Alice is superbly played by Montserrat Lombard and represents the archetype call centre manager who manages her charges with a combination of metrics and Machiavelli. At one point she asks Dan to nominate which of his teammates should be fired at pain of facing the can himself. There is a difference between the Alice in the novel, who is slightly more nuanced, but in terms of the film, and in terms of the one figure almost all call centre workers love to hate it’s a great depiction, and is quite worth watching for alone.

Throughout the film there is also a sense of Britishness, or to be more accurate Bristolian-ness. The characters, dialogue and locations are all well used to give the film a sense of place and characters like Teri’s flatmates are achingly familiar. One key theme in the book, which also made it into the film – but seemed to which escape the critics – is the sense of transience in the call centre. Dan remarks at one point about how close he is to being on the street. Call centre life is both transient and precarious: people pass through frequently, leaving without trace and even call centres themselves can be set up and dismantled with ease. The characters in both the novel, and the film reflect this – not least by their housing status: They are not settled suburban types, more rootless drifters clinging onto a toe-hold in the city.

Stop that chatter!

Early on a Friday afternoon and the only audible sign that I’m not alone (which sometimes I am at this time of week) is the occasional clicking of my colleagues mouse. From the sound of it she – like me – is deeply engaged in surfing the internet. Whether its checking the news, online shopping or getting ideas for dinner tonight I can only guess. We haven’t talked for hours.

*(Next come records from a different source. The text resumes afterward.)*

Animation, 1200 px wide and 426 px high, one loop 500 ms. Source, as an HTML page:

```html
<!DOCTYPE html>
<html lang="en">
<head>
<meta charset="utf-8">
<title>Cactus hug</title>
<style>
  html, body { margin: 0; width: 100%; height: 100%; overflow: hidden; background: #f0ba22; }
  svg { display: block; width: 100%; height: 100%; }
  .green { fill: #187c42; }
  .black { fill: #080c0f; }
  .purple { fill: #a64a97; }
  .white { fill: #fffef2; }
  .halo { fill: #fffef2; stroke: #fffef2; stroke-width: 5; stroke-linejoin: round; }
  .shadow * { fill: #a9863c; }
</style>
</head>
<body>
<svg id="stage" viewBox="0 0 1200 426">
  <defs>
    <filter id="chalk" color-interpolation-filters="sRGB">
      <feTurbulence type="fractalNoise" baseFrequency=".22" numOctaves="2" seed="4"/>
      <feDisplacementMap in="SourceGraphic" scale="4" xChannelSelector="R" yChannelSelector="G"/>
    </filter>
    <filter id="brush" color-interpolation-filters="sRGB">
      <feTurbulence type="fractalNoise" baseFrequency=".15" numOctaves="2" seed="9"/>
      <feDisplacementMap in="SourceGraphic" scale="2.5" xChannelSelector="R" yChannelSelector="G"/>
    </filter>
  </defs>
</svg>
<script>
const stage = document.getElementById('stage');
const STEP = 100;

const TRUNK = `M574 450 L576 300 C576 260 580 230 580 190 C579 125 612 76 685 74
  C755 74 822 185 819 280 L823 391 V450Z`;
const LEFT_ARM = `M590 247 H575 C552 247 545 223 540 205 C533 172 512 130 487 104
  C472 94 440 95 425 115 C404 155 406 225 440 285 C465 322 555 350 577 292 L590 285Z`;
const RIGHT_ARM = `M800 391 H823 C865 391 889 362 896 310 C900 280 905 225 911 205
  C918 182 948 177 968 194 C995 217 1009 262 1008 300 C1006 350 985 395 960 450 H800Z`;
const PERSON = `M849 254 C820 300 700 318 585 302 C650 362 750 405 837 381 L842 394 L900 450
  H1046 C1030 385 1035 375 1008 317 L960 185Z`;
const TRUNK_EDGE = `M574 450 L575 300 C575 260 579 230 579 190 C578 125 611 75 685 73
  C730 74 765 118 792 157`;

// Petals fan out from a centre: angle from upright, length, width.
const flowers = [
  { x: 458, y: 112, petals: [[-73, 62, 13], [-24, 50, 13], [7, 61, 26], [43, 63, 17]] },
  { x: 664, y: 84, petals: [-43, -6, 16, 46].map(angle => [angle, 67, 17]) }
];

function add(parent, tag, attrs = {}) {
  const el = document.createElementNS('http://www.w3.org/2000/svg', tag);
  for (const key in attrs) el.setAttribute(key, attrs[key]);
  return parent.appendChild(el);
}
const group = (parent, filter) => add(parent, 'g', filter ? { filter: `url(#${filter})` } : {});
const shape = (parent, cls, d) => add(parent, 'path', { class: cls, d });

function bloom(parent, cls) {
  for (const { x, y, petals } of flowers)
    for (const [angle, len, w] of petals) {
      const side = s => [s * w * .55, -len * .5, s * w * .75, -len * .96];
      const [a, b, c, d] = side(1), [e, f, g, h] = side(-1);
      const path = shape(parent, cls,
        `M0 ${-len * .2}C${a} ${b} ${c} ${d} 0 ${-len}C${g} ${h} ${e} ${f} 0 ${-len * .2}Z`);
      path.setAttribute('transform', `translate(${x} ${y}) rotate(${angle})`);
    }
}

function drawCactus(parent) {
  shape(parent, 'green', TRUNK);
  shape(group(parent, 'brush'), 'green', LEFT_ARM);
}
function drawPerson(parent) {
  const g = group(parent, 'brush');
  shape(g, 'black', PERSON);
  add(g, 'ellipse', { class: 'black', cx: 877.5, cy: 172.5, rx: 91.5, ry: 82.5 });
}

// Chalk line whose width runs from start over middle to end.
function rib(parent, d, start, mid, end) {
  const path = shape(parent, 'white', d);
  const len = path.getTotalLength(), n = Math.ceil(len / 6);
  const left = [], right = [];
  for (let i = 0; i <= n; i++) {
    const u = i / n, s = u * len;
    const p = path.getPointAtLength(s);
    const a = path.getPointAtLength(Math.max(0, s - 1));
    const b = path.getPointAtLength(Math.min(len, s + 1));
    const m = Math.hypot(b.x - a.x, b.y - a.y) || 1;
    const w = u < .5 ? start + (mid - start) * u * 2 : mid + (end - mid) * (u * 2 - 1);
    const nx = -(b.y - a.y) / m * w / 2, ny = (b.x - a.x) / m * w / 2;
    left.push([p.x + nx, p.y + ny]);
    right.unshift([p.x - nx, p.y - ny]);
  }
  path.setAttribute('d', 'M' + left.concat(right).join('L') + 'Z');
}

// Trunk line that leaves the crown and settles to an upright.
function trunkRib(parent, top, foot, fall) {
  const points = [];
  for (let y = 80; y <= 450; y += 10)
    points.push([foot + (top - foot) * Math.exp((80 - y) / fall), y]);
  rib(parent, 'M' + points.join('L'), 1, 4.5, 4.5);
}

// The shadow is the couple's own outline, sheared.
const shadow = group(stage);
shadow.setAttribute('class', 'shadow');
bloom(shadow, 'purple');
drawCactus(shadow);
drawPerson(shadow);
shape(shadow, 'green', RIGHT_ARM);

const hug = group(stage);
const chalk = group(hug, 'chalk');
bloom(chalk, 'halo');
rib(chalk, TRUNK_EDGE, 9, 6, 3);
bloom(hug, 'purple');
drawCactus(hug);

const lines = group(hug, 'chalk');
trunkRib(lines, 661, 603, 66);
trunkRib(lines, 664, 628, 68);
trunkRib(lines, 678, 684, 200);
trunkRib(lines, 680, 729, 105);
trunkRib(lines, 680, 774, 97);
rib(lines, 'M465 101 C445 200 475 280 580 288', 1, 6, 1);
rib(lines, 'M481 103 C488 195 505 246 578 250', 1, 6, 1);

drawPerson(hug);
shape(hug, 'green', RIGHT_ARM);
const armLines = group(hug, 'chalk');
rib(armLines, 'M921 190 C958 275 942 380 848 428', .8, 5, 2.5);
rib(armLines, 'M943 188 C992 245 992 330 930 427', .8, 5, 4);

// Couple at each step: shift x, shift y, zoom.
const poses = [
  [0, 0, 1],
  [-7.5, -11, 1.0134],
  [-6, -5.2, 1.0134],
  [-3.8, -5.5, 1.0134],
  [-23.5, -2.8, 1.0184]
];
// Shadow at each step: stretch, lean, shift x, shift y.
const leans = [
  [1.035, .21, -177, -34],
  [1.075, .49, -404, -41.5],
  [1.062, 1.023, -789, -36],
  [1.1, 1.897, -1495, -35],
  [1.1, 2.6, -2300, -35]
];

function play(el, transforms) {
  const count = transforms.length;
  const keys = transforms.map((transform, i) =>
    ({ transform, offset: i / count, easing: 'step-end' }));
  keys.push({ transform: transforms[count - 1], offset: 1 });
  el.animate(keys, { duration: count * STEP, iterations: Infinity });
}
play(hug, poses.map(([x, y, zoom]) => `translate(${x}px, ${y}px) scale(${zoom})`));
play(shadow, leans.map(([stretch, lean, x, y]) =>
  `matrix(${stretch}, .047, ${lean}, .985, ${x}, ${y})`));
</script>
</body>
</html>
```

It’s not that we can’t stand each other. We have a typical colleague-colleague relationship. It’s just that we can talk whenever we want – so we don’t. It’s this which makes me realise how far away from the call centre I now am.

In the call centre talking to your co-workers is a forbidden fruit to be bitten into, to have its juices savoured. You talked whenever you had the chance. The reason for this is that when it is effectively the use of your vocal chords which is being paid for the employer expects them to be used only for the pursuit of their objectives. Using them for mere idle chatter is wasting money.

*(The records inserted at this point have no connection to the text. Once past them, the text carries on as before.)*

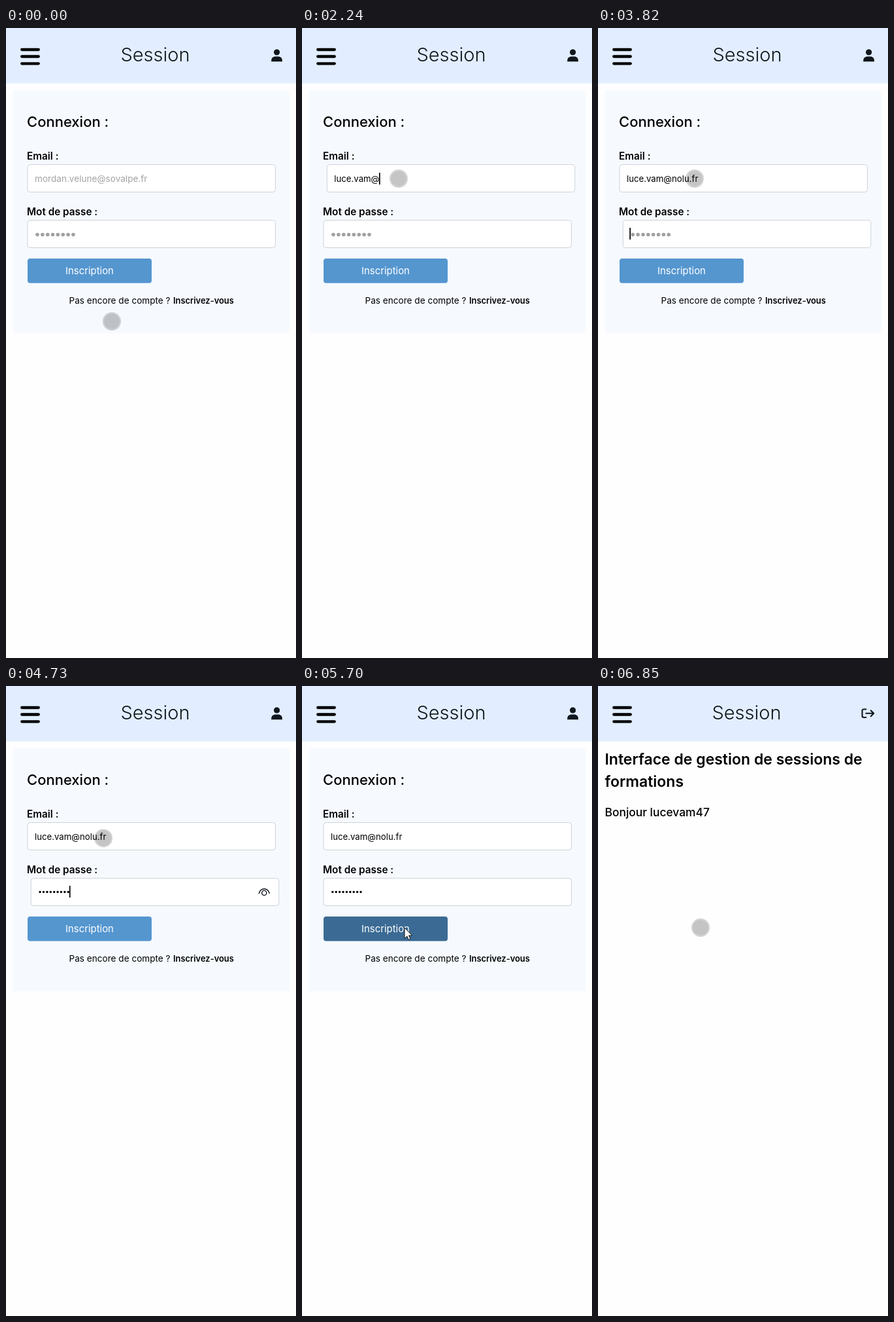
An HTML page that plays this animation: 444 by 962 pixels, repeating every 7.36 s.

```html
<!DOCTYPE html>
<html lang="fr">
<head>
<meta charset="utf-8">
<title>Session</title>
<style>
  html, body { margin: 0; width: 100%; height: 100%; overflow: hidden; background: #fefefe; }
  svg { display: block; width: 444px; height: 962px; }
  text { font-family: Inter, "Open Sans", sans-serif; white-space: pre; fill: #000; }
  .title { font-size: 29px; font-weight: 300; text-anchor: middle; fill: #10161d; }
  .head { font-size: 22px; font-weight: 500; }
  .big { font-size: 23px; font-weight: 600; }
  .label { font-size: 15.3px; font-weight: 600; }
  .value { font-size: 13.2px; font-weight: 400; }
  .hint { font-size: 13.6px; fill: #a3a3a3; }
  .ask { font-size: 13.6px; }
  .link { font-size: 12.9px; font-weight: 600; }
  .action { font-size: 14.9px; text-anchor: middle; fill: #fff; }
  .field { fill: #fff; stroke: #ced2d7; }
  .icon { fill: none; stroke: #10161d; stroke-linecap: round; stroke-linejoin: round; }
</style>
</head>
<body>
<svg viewBox="0 0 444 962">
  <rect width="444" height="962" fill="#fefefe"/>
  <rect width="444" height="84.5" fill="#e2eeff"/>
  <path d="M24.2 33H49.8M24.2 43.5H49.8M24.2 54.3H49.8" stroke="#000" stroke-width="4.3" stroke-linecap="round"/>
  <text id="title" class="title" x="228.5" y="51">Session</text>

  <g id="login">
    <g fill="#10161d">
      <circle cx="414.6" cy="37" r="4.6"/>
      <path d="M406.2 51.2V49.4A6 6 0 0 1 412.2 43.4H417A6 6 0 0 1 423 49.4V51.2Z"/>
    </g>
    <rect x="11" y="95" width="423" height="371" fill="#f6faff"/>
    <text class="head" x="32" y="151">Connexion :</text>
    <text class="label" x="32" y="201">Email :</text>
    <text class="label" x="32" y="286">Mot de passe :</text>

    <g id="mail">
      <rect class="field" x="33" y="208.5" width="379.5" height="42" rx="4"/>
      <text id="mailHint" class="value hint" x="44" y="235">mordan.velune@sovalpe.fr</text>
      <text id="mailText" class="value" x="44" y="235"></text>
      <rect id="mailCaret" y="221" width="1.7" height="18"/>
    </g>

    <g id="pass">
      <rect class="field" x="33" y="293.5" width="379.5" height="42" rx="4"/>
      <g id="passHint" fill="#a0a0a0"></g>
      <g id="passDots"></g>
      <rect id="passCaret" y="305" width="1.7" height="18"/>
      <g id="eye" class="icon" stroke-width="1.4">
        <path d="M382 316.5C385 307.5 395 307.5 398 316.5"/>
        <circle cx="390" cy="316" r="3.6"/>
      </g>
    </g>

    <rect id="button" x="33" y="352" width="190" height="37.5" rx="4"/>
    <text class="action" x="128" y="376">Inscription</text>
    <text class="value ask" x="96.5" y="421">Pas encore de compte ?</text>
    <text class="value link" x="256" y="421">Inscrivez-vous</text>
  </g>

  <g id="home">
    <path class="icon" stroke-width="2.1" d="M410.3 35.5H407Q404.5 35.5 404.5 38V45.5Q404.5 48 407 48H410.3M410.3 41.8H422M417.8 37.4L422.2 41.8L417.8 46.2"/>
    <text class="big" x="10.5" y="120">Interface de gestion de sessions de</text>
    <text class="big" x="10.5" y="154">formations</text>
    <text x="10.5" y="199" font-size="17.4" font-weight="500">Bonjour lucevam47</text>
  </g>

  <g id="touch">
    <circle r="14" fill="#000" fill-opacity=".17"/>
    <circle r="11.8" fill="#000" fill-opacity=".07"/>
  </g>
  <path id="arrow" d="M157 369V385.5L160.8 382L163.4 387.6L166 386.4L163.5 381H168.6Z" fill="#fff" stroke="#111" stroke-width="1"/>
</svg>

<script>
const LOOP = 7360;
const MAIL = 'luce.vam@nolu.fr';
const MAIL_KEYS = [1430, 1520, 1610, 1700, 1800, 1900, 2000, 2100, 2210, 2330, 2440, 2540, 2650, 2760, 2870, 2980];
const PASS_KEYS = [4170, 4240, 4300, 4450, 4500, 4550, 4600, 4650, 4700];
const FOCUS_MAIL = 560, FOCUS_PASS = 3480, PRESS = 5400, SUBMIT = 6000;
const BLUE = [85, 150, 207], DARK = [59, 107, 148];

const $ = id => document.getElementById(id);
const show = (id, on) => $(id).setAttribute('display', on ? 'inline' : 'none');
const ramp = (t, from, length) => Math.min(1, Math.max(0, (t - from) / length));
const ease = p => p < .5 ? 4 * p ** 3 : 1 - 4 * (1 - p) ** 3;
const smooth = p => p * p * (3 - 2 * p);
const mix = (a, b, p) => a + (b - a) * p;
const bend = (a, b, c, p) => mix(mix(a, b, p), mix(b, c, p), p);

function dotRow(id, count, x, y, step, r) {
  for (let i = 0; i < count; i++) {
    const dot = document.createElementNS('http://www.w3.org/2000/svg', 'circle');
    dot.setAttribute('cx', x + i * step);
    dot.setAttribute('cy', y);
    dot.setAttribute('r', r);
    $(id).append(dot);
  }
}
dotRow('passHint', 8, 48, 315.5, 7.85, 2.8);
dotRow('passDots', 9, 46.8, 314.5, 5.4, 1.7);

const typed = (keys, t) => keys.filter(k => k <= t).length;

// The caret restarts its blink at focus and at each key.
function caretOn(t, from, to, keys) {
  const count = typed(keys, t);
  const since = t - (count ? keys[count - 1] : from);
  return t >= from && t < to && since % 1000 < 500;
}

const slide = (id, t, from, to) => {
  const x = 5.3 * (smooth(ramp(t, from, 190)) - smooth(ramp(t, to, 190)));
  $(id).setAttribute('transform', `translate(${x} 0)`);
};

function pointer(t) {
  if (t < 4000) {
    const p = smooth(ramp(t, 40, 480));
    return [mix(162, 148, p), mix(448, 230, p)];
  }
  const p = ease(ramp(t, 4650, 500));
  return [bend(148, 181, 157, p), bend(230, 300, 369, p)];
}

function draw(t) {
  const home = t >= SUBMIT;
  show('login', !home);
  show('home', home);
  $('title').setAttribute('x', home ? 227.5 : 228.5);

  slide('mail', t, FOCUS_MAIL, FOCUS_PASS);
  const chars = typed(MAIL_KEYS, t);
  const text = $('mailText');
  text.textContent = MAIL.slice(0, chars);
  show('mailHint', !chars);
  show('mailCaret', caretOn(t, FOCUS_MAIL, FOCUS_PASS, MAIL_KEYS));
  $('mailCaret').setAttribute('x', 43.6 + (chars && !home ? text.getComputedTextLength() : 0));

  slide('pass', t, FOCUS_PASS, PRESS);
  const dots = typed(PASS_KEYS, t);
  [...$('passDots').children].forEach((dot, i) => dot.setAttribute('opacity', i < dots ? 1 : 0));
  show('passHint', !dots);
  show('passCaret', caretOn(t, FOCUS_PASS, PRESS, PASS_KEYS));
  $('passCaret').setAttribute('x', 43 + dots * 5.4);
  show('eye', dots && t < PRESS);

  const dark = ramp(t, PRESS, 250);
  $('button').setAttribute('fill', `rgb(${BLUE.map((c, i) => Math.round(mix(c, DARK[i], dark)))})`);

  const arrow = t >= PRESS && !home;
  show('arrow', arrow);
  show('touch', !arrow);
  $('touch').setAttribute('transform', `translate(${pointer(t)})`);
}

const start = performance.now();
function tick() {
  draw((performance.now() - start) % LOOP);
  requestAnimationFrame(tick);
}
tick();
</script>
</body>
</html>
```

In my last call centre managers would go to lengths to prevent chatter. Not content with waving monitoring reports at you in your six-monthly review, showing how much time you’d spent not on calls they’d seek to catch you red handed. Moving around the floor with stealth they used the wobbly grey partitions, stone pillars and over-sized pot-plants for cover. Observing for a few moments they’d then leap like a lion on their unsuspecting prey.

There was really nothing worse than getting the unpleasant tap on the shoulder followed by a rebuke of ‘get back on the phone’ so against this threat we deployed several defensive strategies. The first thing to do when coming on shift was to find a seat which faced the managers desk cluster. This enabled you to observer the observer, and prevented any unnoticed approach. Adjusting your chair to sit as low as possible was another strategy. Too high and your head is literally above the parapet. Managers sight-lines could also be blocked by careful positioning of a box-file.

Another trick is keeping your headset on and looking straight-ahead, never looking away from the screen, whilst conversing with your neighbour. It goes against all the usual norms of face-to-face conversation, but it’s much easier to conceal an illicit conversation. Finally there is teamwork, which involves warning each other with nudge, or a head nod that a manager is on the prowl.

In my final year at that particular call centre I only got tapped on the shoulder twice.